She is currently Director of the Virology Department and of the National, FAO/ OIE Reference Laboratory for Avian Influenza (AI) and Newcastle disease (ND) and of the Collaborating Centre for Diseases at the Human”“Animal Interface at the Istituto Zooprofilattico Sperimentale delle Venezie, Legnaro (Italy). During her career as a veterinary virologist she has been nominated OIE and FAO expert for AI and ND. She has been involved in managing several AI outbreaks on a global scale, and in particular her group has supported African and Middle Eastern countries affected by the H5N1 crisis. From 1997 to date she has been invited to give over 70 lectures as an international expert and as a guest lecturer at training courses in Europe, the US, Central and South America, Africa Australia and Asia. She has been awarded the Houghton Lecture award in 2005 and the Promed 2006 Award. In 2007 she was among the winners of the Scientific American 50 prize and in 2008 Seed's Revolutionary Mind, for leadership in policy for promoting sharing of information at an international level. From 1990 to date she has authored over 300 publications, predominantly on viral diseases of animals and zoonotic diseases including papers published in international refereed journals, papers and abstracts published in the proceedings of conferences, guest editorials, reviews, chapters of books and has co-authored two text books on avian influenza. Her lab is currently coordinating 2 EU ”“ funded projects, is a partner of additional 5 EU projects and is a WP leader in the EU Network of Excellence EPIZONE. Her group is involved in international activities funded by FAO and other international organisations.
The "One Health" vision to combat emerging infectious diseases
The emergence and spread of the H1N1 pandemic 2009 virus has once again raised the issue of diseases emerging from the animal reservoir with pandemic potential. Prior to the emergence of this virus, the animal and human health crisis caused by influenza viruses of the H5N1 subtype had polarised attention of international organisations and donors on the need for improved veterinary infrastructure in developing countries and on the need for improved communication between thehuman and animal health sectors.
Significant investments in capacity building have resulted in the development of diagnostic laboratories and in the improvement of scientific know-how in the field of diagnostic virology. It is known that the animal reservoir (including arthropods) is the source of the majority of emerging pathogens which threaten global public health and also that most emerging pathogens originate (or cross the species barrier) in developing countries. It would therefore seem reasonable for the international community to capitalise on the investments that have been made as a result of the avian influenza emergency and expand the areas of diagnostic competence, possibly on a regional basis, to set up early warning systems and improved response capacities to manage diseases of public health relevance. In particular the infrastructure and knowledge base generated for managing the avian influenza crisis could be a basis for the development of a reliable diagnostic capacity for zoonotic vetor-borne diseases such as West Nile Disease, Rift Valley Fever and for other highly lethal diseases such as rabies.

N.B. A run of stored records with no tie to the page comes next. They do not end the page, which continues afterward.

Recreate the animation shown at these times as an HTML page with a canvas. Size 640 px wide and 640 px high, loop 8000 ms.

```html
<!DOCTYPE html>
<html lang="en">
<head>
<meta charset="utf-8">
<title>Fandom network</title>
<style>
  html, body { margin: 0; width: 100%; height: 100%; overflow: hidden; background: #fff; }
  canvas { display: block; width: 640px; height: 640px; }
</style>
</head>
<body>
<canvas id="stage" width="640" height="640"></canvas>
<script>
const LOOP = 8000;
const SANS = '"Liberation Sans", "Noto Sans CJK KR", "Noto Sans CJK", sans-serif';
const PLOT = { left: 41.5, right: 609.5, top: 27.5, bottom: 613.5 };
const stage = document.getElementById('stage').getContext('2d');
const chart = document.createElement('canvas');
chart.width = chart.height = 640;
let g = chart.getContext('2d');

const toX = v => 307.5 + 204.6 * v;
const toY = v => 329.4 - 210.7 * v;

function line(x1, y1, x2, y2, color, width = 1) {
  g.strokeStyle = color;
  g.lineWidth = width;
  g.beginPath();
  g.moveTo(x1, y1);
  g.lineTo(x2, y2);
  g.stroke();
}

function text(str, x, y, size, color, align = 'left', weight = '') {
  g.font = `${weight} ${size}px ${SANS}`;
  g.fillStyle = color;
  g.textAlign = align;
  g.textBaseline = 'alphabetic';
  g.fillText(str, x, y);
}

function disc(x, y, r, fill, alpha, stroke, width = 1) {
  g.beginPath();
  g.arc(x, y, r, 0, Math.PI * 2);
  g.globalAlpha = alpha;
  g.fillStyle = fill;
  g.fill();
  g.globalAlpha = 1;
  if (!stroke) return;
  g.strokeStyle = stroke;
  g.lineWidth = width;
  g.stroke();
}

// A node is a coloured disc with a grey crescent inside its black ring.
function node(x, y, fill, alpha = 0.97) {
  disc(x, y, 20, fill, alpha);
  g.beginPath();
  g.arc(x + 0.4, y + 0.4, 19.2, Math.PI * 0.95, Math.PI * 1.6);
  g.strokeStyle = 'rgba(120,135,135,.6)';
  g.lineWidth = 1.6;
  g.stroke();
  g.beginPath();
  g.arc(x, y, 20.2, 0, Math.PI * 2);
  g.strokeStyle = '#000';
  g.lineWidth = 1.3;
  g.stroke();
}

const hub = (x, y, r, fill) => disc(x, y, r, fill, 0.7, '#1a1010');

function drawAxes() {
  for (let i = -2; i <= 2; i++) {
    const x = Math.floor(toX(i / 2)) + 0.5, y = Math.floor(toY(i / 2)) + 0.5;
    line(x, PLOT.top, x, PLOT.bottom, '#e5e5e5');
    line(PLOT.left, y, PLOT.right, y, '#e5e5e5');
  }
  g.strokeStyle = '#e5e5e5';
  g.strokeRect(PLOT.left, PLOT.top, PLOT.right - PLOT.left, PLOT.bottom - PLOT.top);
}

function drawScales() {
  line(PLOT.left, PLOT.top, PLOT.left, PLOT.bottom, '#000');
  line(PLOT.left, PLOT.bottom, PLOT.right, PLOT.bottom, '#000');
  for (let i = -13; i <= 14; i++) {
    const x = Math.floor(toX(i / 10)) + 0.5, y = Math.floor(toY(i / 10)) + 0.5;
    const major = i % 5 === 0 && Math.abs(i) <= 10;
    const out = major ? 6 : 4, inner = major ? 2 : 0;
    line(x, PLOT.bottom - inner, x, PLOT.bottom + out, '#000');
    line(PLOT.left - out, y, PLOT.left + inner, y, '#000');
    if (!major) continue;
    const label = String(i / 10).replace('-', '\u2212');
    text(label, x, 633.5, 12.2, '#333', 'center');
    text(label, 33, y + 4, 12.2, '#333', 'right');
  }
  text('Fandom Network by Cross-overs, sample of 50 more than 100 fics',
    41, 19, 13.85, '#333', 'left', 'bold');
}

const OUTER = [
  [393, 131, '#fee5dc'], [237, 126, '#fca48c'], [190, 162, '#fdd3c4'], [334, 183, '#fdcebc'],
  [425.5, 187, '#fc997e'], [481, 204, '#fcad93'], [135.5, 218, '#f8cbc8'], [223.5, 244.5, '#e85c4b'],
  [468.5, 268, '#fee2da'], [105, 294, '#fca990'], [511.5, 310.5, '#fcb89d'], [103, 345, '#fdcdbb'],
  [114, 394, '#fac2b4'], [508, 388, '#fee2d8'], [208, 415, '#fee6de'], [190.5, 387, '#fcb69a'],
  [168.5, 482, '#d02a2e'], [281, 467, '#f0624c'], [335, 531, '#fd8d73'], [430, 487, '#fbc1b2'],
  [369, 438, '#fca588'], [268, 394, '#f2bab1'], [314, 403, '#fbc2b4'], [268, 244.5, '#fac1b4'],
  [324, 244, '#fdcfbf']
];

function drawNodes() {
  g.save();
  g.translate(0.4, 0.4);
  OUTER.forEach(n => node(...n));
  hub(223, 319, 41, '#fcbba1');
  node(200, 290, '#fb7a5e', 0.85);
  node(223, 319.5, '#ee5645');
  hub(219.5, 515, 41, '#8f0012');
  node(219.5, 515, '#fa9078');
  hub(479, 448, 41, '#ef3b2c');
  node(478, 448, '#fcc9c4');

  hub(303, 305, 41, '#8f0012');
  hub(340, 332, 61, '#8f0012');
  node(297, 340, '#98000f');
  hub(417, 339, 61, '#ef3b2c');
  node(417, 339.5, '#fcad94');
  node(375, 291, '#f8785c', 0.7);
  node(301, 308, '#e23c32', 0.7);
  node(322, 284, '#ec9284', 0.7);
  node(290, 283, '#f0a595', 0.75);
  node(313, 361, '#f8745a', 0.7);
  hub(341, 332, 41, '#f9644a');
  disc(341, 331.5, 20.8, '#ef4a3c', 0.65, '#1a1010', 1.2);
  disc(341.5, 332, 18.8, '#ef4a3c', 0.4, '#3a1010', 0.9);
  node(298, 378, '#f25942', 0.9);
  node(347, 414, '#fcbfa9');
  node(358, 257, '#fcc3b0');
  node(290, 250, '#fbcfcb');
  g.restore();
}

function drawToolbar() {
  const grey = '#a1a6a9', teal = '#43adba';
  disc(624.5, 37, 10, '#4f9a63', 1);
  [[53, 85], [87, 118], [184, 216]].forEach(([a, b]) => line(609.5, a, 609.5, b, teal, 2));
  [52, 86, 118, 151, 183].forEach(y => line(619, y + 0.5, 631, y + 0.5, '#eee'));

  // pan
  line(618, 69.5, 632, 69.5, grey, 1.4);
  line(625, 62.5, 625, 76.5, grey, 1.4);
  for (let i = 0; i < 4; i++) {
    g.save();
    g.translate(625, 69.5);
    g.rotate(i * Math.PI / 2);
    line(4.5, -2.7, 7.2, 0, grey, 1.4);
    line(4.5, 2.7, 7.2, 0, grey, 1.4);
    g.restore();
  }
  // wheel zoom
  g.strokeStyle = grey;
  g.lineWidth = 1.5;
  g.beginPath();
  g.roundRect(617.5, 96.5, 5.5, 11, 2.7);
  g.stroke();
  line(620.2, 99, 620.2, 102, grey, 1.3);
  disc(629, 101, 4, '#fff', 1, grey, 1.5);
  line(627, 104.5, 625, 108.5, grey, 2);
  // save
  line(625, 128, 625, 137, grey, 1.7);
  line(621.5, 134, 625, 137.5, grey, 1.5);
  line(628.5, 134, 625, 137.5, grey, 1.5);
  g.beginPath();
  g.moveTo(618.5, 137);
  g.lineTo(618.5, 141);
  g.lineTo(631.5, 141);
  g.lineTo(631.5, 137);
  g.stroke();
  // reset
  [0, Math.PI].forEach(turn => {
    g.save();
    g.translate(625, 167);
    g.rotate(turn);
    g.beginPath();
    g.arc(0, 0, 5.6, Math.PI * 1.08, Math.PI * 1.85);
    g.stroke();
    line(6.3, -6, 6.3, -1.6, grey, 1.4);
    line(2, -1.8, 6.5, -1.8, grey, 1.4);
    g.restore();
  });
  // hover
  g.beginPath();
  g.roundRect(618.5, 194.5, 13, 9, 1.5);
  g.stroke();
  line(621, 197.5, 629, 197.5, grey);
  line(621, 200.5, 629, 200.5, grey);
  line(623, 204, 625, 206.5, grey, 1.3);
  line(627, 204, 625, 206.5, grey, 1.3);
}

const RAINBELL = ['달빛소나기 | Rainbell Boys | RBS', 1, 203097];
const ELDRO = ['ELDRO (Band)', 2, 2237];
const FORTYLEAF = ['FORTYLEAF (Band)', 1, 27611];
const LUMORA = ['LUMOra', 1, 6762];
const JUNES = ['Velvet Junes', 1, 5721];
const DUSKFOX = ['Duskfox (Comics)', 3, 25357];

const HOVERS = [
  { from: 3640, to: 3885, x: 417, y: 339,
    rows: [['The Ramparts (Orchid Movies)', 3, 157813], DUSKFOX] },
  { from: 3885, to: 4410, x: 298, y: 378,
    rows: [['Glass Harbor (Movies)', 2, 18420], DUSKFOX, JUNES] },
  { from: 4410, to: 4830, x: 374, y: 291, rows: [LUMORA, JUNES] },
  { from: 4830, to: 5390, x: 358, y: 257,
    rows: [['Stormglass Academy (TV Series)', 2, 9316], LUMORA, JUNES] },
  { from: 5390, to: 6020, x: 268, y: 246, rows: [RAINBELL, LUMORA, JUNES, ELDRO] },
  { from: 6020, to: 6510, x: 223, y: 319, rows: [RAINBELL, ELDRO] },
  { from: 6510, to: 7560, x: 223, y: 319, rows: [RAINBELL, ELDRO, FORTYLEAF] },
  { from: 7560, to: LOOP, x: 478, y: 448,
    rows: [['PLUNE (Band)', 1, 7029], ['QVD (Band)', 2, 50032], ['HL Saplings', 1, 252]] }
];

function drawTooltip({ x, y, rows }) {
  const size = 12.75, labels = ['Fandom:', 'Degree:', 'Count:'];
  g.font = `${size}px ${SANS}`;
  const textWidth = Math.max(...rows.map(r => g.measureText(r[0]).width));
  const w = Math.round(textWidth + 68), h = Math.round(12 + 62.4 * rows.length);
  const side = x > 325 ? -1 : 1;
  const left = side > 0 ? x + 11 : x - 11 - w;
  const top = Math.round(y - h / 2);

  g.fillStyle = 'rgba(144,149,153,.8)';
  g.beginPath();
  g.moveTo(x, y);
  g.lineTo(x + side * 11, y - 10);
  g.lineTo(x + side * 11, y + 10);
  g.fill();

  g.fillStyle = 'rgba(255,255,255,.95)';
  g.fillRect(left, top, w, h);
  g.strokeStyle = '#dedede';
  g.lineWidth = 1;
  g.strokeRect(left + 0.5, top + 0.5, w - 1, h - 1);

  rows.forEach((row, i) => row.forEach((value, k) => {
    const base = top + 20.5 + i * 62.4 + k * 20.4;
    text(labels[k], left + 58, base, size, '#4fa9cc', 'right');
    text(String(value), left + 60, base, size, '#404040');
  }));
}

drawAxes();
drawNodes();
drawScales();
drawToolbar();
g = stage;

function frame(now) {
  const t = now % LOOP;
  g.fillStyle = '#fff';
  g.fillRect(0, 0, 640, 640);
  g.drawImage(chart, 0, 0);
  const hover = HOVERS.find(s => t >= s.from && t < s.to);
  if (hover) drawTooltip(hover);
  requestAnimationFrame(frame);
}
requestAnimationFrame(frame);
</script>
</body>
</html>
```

Possibly the biggest challenge we have is to find novel ways to maximise the use of the information which is generated as a result of the improved networking and diagnostic capacities. In the era of globalisation, emerging and re-emerging diseases of public health relevance are a concern to developing and developed countries and are a real threat due to the interdependence of the global economy. Communication and analysis systems available should be tailored to meet the global health priorities, and used to develop and constantly improve novel systems for the exploitation of information to generate knowledge, including a transdisciplinary approach between the medical and veterinary professions.